Just Do It!
You have found the dream property, and you want to make an offer. Everyone involved is very friendly and seems very nice. You trust your new friends, and assume you have protections in place to prevent you from having problems with the purchase.
Due Diligence is necessary, and your responsibility is to require it before becoming committed to sending money or being bound by a contract.
What does due diligence include?
- Contract of sale: what rights as a buyer do you have? What penalties are there for either side? Where do you send your money? What is included in your purchase?
- The escritura shows the property is legally registered in the public records. New construction will be the land escritura.
- There must be identification of the seller and evidence in the escritura that he has the legal right to sell.
- If you are buying a condo, the condo regime is to be registered (resale) or it is a written condition in the sales contracts for new construction. What are the bylaws and rules of the existing regime, or what does the proposed condo regime (new construction) say regarding home owner fees, pets or not, restrictions on owners, parking, etc.?
- If the property is under construction, who receives your payments for the purchase, and will the money be used for the construction? Does the developer have the ability to finish the property or is he depending on presales? There are not commonly bonds or insurance, so what are your risks, and are you comfortable with them?
- In resales, commonly purchase funds are put into a third-party escrow company registered in Mexico to do business.
- In new construction, funds usually go to the developer.
- Other diligence as needed, such as a land survey, recorded easements.
New Construction vs Resales
Time for a due diligence depends if the property is a resale or new construction. Resales allow more time for investigation of the legal documents of the property and inspection. There is more legal documentation or should be in an existing property.
With new construction, the list of what needs to be created, such as individual condo registration in the tax registry, condo regime registration, is done closer to the physical completion of the property. Construction can take 12-18 months or longer.
Due Diligence – Its Your Right
Here in the market of the Bay of Banderas, we are experiencing a large number of condos for sale. Many popular projects are the new construction. Buyers become excited with the idea of something new, with updated kitchen and baths, enormous pools and gyms, hot tubs, or entertainment areas. It is your right to ask for documents of the seller and the development.
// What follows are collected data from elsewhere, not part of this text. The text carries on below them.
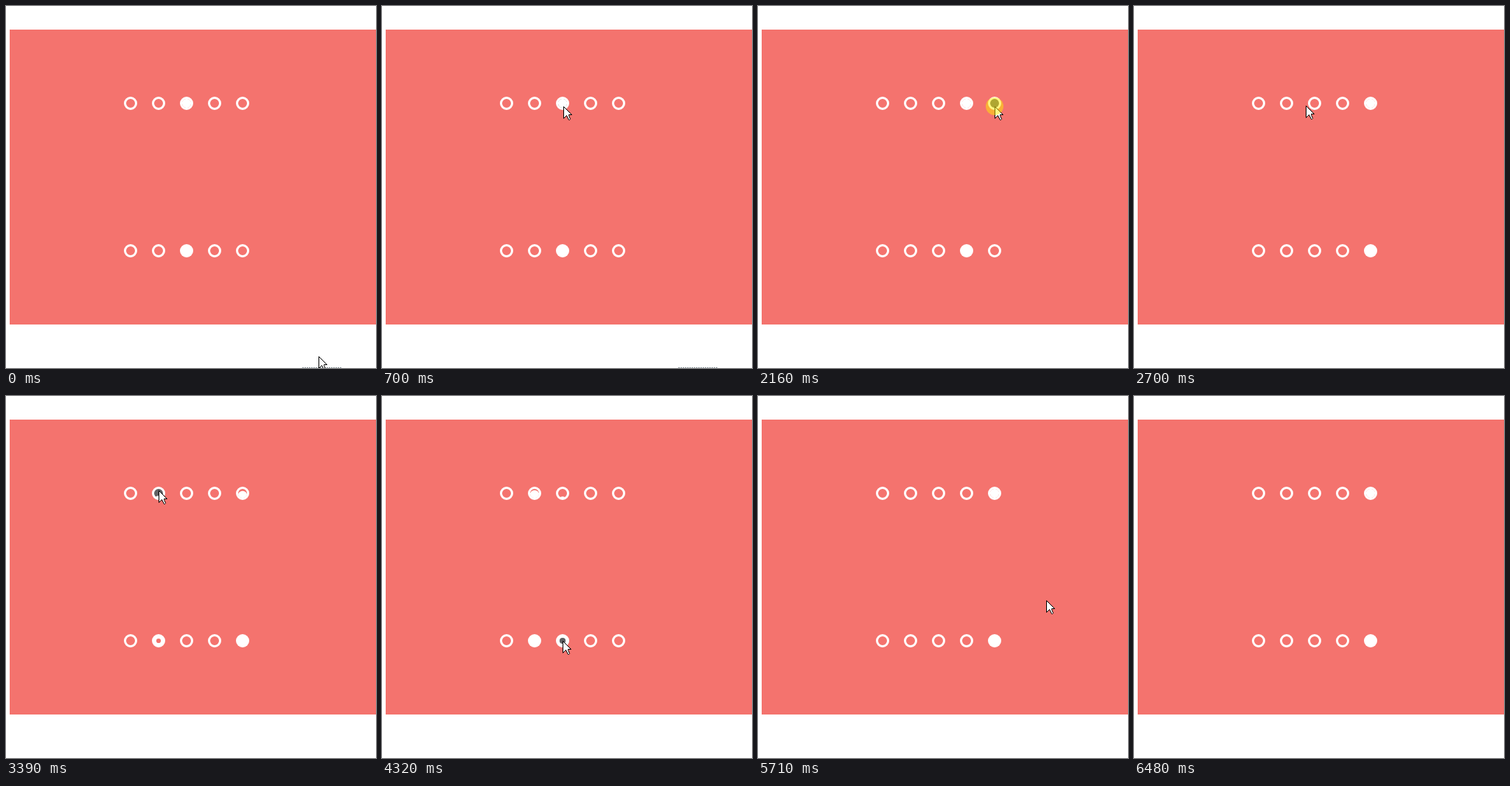
Animation, 502 px wide and 491 px high, one loop 6.78 s. Source, as an HTML page with a canvas:

```html
<!DOCTYPE html>
<html lang="en">
<head>
<meta charset="utf-8">
<title>Dot navigation</title>
<style>
html, body { margin: 0; width: 100%; height: 100%; overflow: hidden; background: #fff; }
canvas { display: block; }
</style>
</head>
<body>
<canvas id="stage" width="502" height="491"></canvas>
<script>
const ctx = document.getElementById('stage').getContext('2d');
const LOOP = 6780, TICK = 77.1, FADE = 300, LEAVE = 6470;
const ROWS = [132, 332];

// Where the pointer rests: arrival, departure, place, and when the button goes down
const rest = (at, until, x, y, down = until) => ({ at, until, x, y, down });
const stops = [
  rest(0, 0, 424, 475),
  rest(700, 790, 246, 136),
  rest(1320, 1540, 279, 133, 1460),
  rest(1930, 2230, 321, 136, 2155),
  rest(2780, 2850, 227, 135),
  rest(3090, 3380, 207, 127, 3300),
  rest(3780, 3780, 215, 367),
  rest(4160, 4317, 245, 332, 4235),
  rest(4620, 4775, 300, 331),
  rest(4920, 5240, 318, 334, 5080),
  rest(5860, 6015, 404, 267, 5935),
  rest(6400, LOOP, 482, 478)
];

const dotX = i => 169 + 38 * i;
const smooth = x => x * x * (3 - 2 * x);
const ease = x => smooth(1 - (1 - x) ** 2);
const mix = (a, b, p) => Math.round(a + (b - a) * p);

function dotAt(x, y) {
  const i = Math.round((x - 169) / 38);
  const row = ROWS.findIndex(r => Math.hypot(x - dotX(i), y - r) < 9);
  return row < 0 || i < 0 || i > 4 ? null : { i, row };
}

// Clicks on a dot select it; the middle one is selected at first
const picks = [{ t: -FADE, i: 2 }];
for (const s of stops) {
  const hit = dotAt(s.x, s.y);
  if (hit && s.down < s.until) picks.push({ t: s.until - 40, i: hit.i });
}

function pointer(t) {
  const n = stops.findIndex(s => t <= s.until);
  const b = stops[n], a = stops[n - 1];
  if (t >= b.at) return [b.x, b.y];
  const p = smooth((t - a.until) / (b.at - a.until));
  return [mix(a.x, b.x, p), mix(a.y, b.y, p)];
}

function levels(t) {
  const n = picks.filter(k => k.t <= t).length - 1;
  const p = ease(Math.min(1, (t - picks[n].t) / FADE));
  const out = [0, 0, 0, 0, 0];
  if (n) out[picks[n - 1].i] = 1 - p;
  out[picks[n].i] = p;
  return out;
}

function disc(x, y, r, color) {
  ctx.fillStyle = color;
  ctx.beginPath();
  ctx.arc(x, y, r, 0, 7);
  ctx.fill();
}

function ring(x, y, width) {
  if (width >= 9) return disc(x, y, 9, '#fff');
  ctx.strokeStyle = '#fff';
  ctx.lineWidth = width;
  ctx.beginPath();
  ctx.arc(x, y, 9 - width / 2, 0, 7);
  ctx.stroke();
}

// Top row: a white disc rises inside the ring
function riseDot(x, y, level) {
  if (level > 0) {
    ctx.save();
    ctx.beginPath();
    ctx.arc(x, y, 6.2, 0, 7);
    ctx.clip();
    disc(x, y + 12.4 * (1 - level), 6.2, '#fff');
    ctx.restore();
  }
  ring(x, y, 3);
}

// Bottom row: the ring thickens inwards
const thickenDot = (x, y, level) => ring(x, y, 3 + 12 * level);

const arrow = new Path2D('M.5 .5V16.5L4.5 12.5L7.5 18.5H8.5L9.5 17.5L7.5 12.5V11.5H11.5Z');

function drawArrow(x, y) {
  ctx.save();
  ctx.translate(x, y);
  ctx.fillStyle = '#fff';
  ctx.fill(arrow);
  ctx.strokeStyle = '#000';
  ctx.lineWidth = 1;
  ctx.stroke(arrow);
  ctx.restore();
}

function draw(t) {
  ctx.fillStyle = '#fff';
  ctx.fillRect(0, 0, 502, 491);
  ctx.fillStyle = '#f4736e';
  ctx.fillRect(5, 32, 497, 400);

  // Dotted underline at the bottom edge until the first click
  if (t < 1460) {
    ctx.fillStyle = '#8a9499';
    for (let x = 402; x < 455; x += 3) ctx.fillRect(x, 490, 2, 1);
  }

  const [px, py] = pointer(t);
  const hover = dotAt(px, py);
  if (hover) disc(dotX(hover.i), ROWS[hover.row], 6.5, '#5f6062');

  levels(t).forEach((level, i) => {
    riseDot(dotX(i), ROWS[0], level);
    thickenDot(dotX(i), ROWS[1], level);
  });

  if (t < LEAVE) drawArrow(px, py);
  if (stops.some(s => t >= s.down && t < s.until && s.until < LEAVE && s.down > s.at)) {
    if (stops.some(s => s.down < s.until && t >= s.down && t < s.until)) disc(px, py, 12, 'rgba(255,235,0,.5)');
  }
}

const start = performance.now();
function tick() {
  const t = (performance.now() - start) % LOOP;
  draw(Math.floor(t / TICK + 0.12) * TICK);
  requestAnimationFrame(tick);
}
tick();
</script>
</body>
</html>
```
Your attorney needs to review these documents and give you a report on the projects and the risks.
It is your right to have a competent attorney and other qualified professionals advise you of your risks.
AMPI agents have an ethical responsibility to allow you to use any professional (attorney, engineer, accountant, architect, etc.) you wish to use to evaluate your proposed purchase.
Any agent real estate attorney, attorney or other person advising you is under the civil code to be honest, competent themselves or allow you to use experts.
We want you to be happy with your choice of a home, condo or land here in Mexico. Insist on your right for due diligence.
AMPI stands for Asociación Mexicana de Profesionales Inmobiliarios, A.C. AMPI has international agreements with NAR, CREA, FIABCI and ICREA, which transcends the globe in cooperative agreements. Currently in Nayarit and Jalisco, there is no licensing requirement for real estate agents to practice.
This article is based upon Flex MLS reporting, legal opinions, current practices and my personal experiences in the Puerto Vallarta-Bahia de Banderas areas. I recommend that each potential buyer or seller of Mexican real estate conduct his own due diligence and review. If you have any other questions, contact me through my website.Harriet Murray